» GOAL OF THE EXERCISE:
What is the number of lines in these entries that include "center"? Write that number and no other text.

» DATA RECORDS:
==========
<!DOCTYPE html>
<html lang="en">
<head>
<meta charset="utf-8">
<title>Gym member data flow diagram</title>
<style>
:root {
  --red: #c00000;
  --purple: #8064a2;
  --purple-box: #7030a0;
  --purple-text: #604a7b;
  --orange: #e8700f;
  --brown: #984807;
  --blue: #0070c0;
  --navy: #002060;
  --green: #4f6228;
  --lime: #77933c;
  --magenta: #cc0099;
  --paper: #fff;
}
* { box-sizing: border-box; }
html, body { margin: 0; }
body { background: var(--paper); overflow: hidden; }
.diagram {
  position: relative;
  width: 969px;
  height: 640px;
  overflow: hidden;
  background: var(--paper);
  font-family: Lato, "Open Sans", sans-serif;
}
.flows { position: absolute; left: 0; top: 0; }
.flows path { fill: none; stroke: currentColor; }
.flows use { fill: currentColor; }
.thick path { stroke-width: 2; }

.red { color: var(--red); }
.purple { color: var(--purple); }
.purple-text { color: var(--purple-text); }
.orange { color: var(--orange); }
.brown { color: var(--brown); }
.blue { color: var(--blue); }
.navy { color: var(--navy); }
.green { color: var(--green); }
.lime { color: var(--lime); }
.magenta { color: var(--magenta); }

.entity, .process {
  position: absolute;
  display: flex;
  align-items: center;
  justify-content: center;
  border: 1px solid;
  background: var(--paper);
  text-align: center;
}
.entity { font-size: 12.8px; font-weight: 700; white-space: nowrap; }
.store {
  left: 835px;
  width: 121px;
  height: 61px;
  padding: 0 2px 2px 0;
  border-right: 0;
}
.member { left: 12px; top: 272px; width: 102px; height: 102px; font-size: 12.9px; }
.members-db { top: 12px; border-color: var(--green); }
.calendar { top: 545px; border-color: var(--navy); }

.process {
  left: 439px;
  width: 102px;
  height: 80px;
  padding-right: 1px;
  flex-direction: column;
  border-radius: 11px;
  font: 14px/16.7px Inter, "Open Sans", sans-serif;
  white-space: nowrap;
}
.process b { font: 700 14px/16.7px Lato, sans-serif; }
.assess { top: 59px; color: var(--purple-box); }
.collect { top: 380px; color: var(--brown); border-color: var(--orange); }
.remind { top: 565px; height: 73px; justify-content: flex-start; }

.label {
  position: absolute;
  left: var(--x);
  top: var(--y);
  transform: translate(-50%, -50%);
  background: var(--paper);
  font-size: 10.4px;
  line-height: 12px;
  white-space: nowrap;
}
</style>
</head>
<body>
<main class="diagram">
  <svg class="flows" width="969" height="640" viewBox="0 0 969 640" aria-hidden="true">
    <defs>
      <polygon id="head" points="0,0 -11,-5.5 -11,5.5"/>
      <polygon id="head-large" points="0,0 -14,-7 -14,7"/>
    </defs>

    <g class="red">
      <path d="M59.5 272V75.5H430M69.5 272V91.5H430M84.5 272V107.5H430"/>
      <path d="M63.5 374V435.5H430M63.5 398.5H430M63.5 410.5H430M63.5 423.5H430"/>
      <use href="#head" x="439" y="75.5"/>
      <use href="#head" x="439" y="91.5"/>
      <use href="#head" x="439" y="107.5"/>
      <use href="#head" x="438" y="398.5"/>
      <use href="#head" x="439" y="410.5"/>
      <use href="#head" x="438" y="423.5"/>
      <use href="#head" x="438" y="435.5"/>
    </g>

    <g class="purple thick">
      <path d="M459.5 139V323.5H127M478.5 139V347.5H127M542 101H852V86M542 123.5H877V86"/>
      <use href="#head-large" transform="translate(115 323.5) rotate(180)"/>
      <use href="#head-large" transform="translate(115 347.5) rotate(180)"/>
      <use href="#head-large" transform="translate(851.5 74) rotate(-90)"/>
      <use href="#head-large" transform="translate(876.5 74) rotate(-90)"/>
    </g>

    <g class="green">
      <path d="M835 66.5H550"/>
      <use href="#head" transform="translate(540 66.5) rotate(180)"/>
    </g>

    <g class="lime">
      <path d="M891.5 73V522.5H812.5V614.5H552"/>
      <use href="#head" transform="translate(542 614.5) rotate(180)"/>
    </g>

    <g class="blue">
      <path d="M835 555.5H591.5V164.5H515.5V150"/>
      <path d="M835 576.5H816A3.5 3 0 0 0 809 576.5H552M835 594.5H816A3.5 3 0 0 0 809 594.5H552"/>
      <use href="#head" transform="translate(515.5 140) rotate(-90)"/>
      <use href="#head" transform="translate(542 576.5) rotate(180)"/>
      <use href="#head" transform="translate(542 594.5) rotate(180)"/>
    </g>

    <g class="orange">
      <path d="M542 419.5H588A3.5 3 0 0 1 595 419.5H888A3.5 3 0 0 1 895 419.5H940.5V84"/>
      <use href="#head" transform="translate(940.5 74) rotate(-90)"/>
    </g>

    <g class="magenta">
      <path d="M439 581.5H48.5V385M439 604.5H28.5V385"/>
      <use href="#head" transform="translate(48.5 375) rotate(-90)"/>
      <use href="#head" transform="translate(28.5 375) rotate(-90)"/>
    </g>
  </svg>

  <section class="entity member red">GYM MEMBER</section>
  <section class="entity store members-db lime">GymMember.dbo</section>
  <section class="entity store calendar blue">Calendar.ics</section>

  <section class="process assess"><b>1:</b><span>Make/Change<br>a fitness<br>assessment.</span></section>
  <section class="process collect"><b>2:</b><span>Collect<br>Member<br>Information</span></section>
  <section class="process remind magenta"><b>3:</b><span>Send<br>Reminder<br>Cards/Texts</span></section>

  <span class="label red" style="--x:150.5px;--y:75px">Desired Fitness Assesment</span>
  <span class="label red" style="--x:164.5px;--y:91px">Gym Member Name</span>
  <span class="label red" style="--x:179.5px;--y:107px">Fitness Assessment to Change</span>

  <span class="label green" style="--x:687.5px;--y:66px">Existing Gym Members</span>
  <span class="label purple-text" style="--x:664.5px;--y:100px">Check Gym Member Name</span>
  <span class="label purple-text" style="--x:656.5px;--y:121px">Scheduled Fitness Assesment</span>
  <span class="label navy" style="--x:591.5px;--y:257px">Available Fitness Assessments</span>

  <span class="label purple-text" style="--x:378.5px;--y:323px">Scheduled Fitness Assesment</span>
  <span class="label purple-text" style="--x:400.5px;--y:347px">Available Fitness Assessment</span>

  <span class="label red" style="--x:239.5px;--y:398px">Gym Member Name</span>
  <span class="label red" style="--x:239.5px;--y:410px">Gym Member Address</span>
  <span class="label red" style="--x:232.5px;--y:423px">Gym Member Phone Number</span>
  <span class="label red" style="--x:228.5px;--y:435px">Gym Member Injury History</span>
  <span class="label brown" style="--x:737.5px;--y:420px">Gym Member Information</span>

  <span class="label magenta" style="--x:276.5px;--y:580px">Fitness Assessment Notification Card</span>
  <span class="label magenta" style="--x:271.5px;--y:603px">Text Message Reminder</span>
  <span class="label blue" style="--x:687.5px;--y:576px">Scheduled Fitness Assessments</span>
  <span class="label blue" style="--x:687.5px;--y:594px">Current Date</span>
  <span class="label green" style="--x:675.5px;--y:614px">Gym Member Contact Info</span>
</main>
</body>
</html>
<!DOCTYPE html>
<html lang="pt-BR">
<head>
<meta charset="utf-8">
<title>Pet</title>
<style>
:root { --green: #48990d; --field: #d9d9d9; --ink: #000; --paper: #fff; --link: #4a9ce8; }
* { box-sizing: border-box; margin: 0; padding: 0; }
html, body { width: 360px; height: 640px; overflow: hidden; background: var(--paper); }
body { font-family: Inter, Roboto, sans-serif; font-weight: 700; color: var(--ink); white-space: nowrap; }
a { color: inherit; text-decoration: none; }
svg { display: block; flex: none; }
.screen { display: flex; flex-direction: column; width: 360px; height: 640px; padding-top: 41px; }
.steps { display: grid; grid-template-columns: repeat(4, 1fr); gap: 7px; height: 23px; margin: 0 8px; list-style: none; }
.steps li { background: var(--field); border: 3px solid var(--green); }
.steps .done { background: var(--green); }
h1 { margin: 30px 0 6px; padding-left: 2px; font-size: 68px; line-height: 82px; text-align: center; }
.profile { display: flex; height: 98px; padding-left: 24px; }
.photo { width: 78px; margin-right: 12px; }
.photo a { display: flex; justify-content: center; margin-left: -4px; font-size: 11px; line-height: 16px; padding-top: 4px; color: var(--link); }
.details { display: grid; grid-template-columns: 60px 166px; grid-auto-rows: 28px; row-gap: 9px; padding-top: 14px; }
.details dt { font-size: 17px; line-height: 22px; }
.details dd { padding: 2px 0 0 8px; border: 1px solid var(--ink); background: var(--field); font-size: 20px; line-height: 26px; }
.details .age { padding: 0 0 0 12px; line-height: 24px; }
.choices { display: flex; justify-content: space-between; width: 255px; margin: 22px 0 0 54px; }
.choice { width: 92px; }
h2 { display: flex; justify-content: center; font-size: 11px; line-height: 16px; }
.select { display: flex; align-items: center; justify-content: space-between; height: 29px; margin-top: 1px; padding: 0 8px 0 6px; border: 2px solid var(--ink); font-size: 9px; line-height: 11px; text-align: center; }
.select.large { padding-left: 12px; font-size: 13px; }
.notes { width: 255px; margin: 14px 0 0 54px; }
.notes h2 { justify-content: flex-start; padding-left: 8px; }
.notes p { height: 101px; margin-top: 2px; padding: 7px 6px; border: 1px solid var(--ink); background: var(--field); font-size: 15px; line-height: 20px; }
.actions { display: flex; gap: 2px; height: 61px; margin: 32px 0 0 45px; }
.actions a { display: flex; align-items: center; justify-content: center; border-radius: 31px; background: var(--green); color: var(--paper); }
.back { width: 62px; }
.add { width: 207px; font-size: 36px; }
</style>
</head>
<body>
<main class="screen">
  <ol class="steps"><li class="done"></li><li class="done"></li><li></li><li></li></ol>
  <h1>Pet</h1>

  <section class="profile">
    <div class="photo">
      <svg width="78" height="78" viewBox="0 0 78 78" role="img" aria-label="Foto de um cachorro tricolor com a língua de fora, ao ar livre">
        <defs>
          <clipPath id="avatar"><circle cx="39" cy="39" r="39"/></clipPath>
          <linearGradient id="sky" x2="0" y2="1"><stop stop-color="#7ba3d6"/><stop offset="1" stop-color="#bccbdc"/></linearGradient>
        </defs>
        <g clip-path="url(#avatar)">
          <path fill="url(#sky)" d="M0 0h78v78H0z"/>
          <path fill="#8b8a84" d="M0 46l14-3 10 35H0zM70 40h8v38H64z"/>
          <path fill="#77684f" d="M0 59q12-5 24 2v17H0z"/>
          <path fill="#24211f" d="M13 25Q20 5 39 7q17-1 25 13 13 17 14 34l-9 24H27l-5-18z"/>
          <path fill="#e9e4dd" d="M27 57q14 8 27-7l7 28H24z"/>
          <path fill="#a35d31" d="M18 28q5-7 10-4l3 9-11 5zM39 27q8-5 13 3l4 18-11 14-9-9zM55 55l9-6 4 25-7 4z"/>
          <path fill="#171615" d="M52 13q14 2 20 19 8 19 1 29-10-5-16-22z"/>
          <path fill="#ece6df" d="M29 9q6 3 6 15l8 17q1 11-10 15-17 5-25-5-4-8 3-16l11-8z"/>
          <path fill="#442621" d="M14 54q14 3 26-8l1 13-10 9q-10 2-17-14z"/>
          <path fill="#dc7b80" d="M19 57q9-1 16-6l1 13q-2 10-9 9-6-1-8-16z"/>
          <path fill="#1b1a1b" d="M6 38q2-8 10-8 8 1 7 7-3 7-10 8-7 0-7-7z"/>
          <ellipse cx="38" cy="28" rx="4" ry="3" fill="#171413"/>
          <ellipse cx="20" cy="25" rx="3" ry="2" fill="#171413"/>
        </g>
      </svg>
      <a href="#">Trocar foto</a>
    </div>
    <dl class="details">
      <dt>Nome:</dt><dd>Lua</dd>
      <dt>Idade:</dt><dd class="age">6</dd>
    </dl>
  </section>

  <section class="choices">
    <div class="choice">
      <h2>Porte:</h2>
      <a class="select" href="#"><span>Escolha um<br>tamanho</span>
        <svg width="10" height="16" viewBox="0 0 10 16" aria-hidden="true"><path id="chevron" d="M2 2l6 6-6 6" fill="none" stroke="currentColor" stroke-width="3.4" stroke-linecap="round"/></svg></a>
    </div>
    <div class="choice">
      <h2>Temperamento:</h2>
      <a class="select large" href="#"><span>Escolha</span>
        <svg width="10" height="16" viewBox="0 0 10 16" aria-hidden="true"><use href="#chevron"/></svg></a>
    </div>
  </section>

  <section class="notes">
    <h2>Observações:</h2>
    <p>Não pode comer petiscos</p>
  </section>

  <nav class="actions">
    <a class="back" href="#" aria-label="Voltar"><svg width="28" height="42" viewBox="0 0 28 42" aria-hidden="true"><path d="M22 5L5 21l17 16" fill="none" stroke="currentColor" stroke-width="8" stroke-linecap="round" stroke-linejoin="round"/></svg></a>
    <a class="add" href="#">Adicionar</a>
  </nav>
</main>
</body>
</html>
==========
» RESULT:
8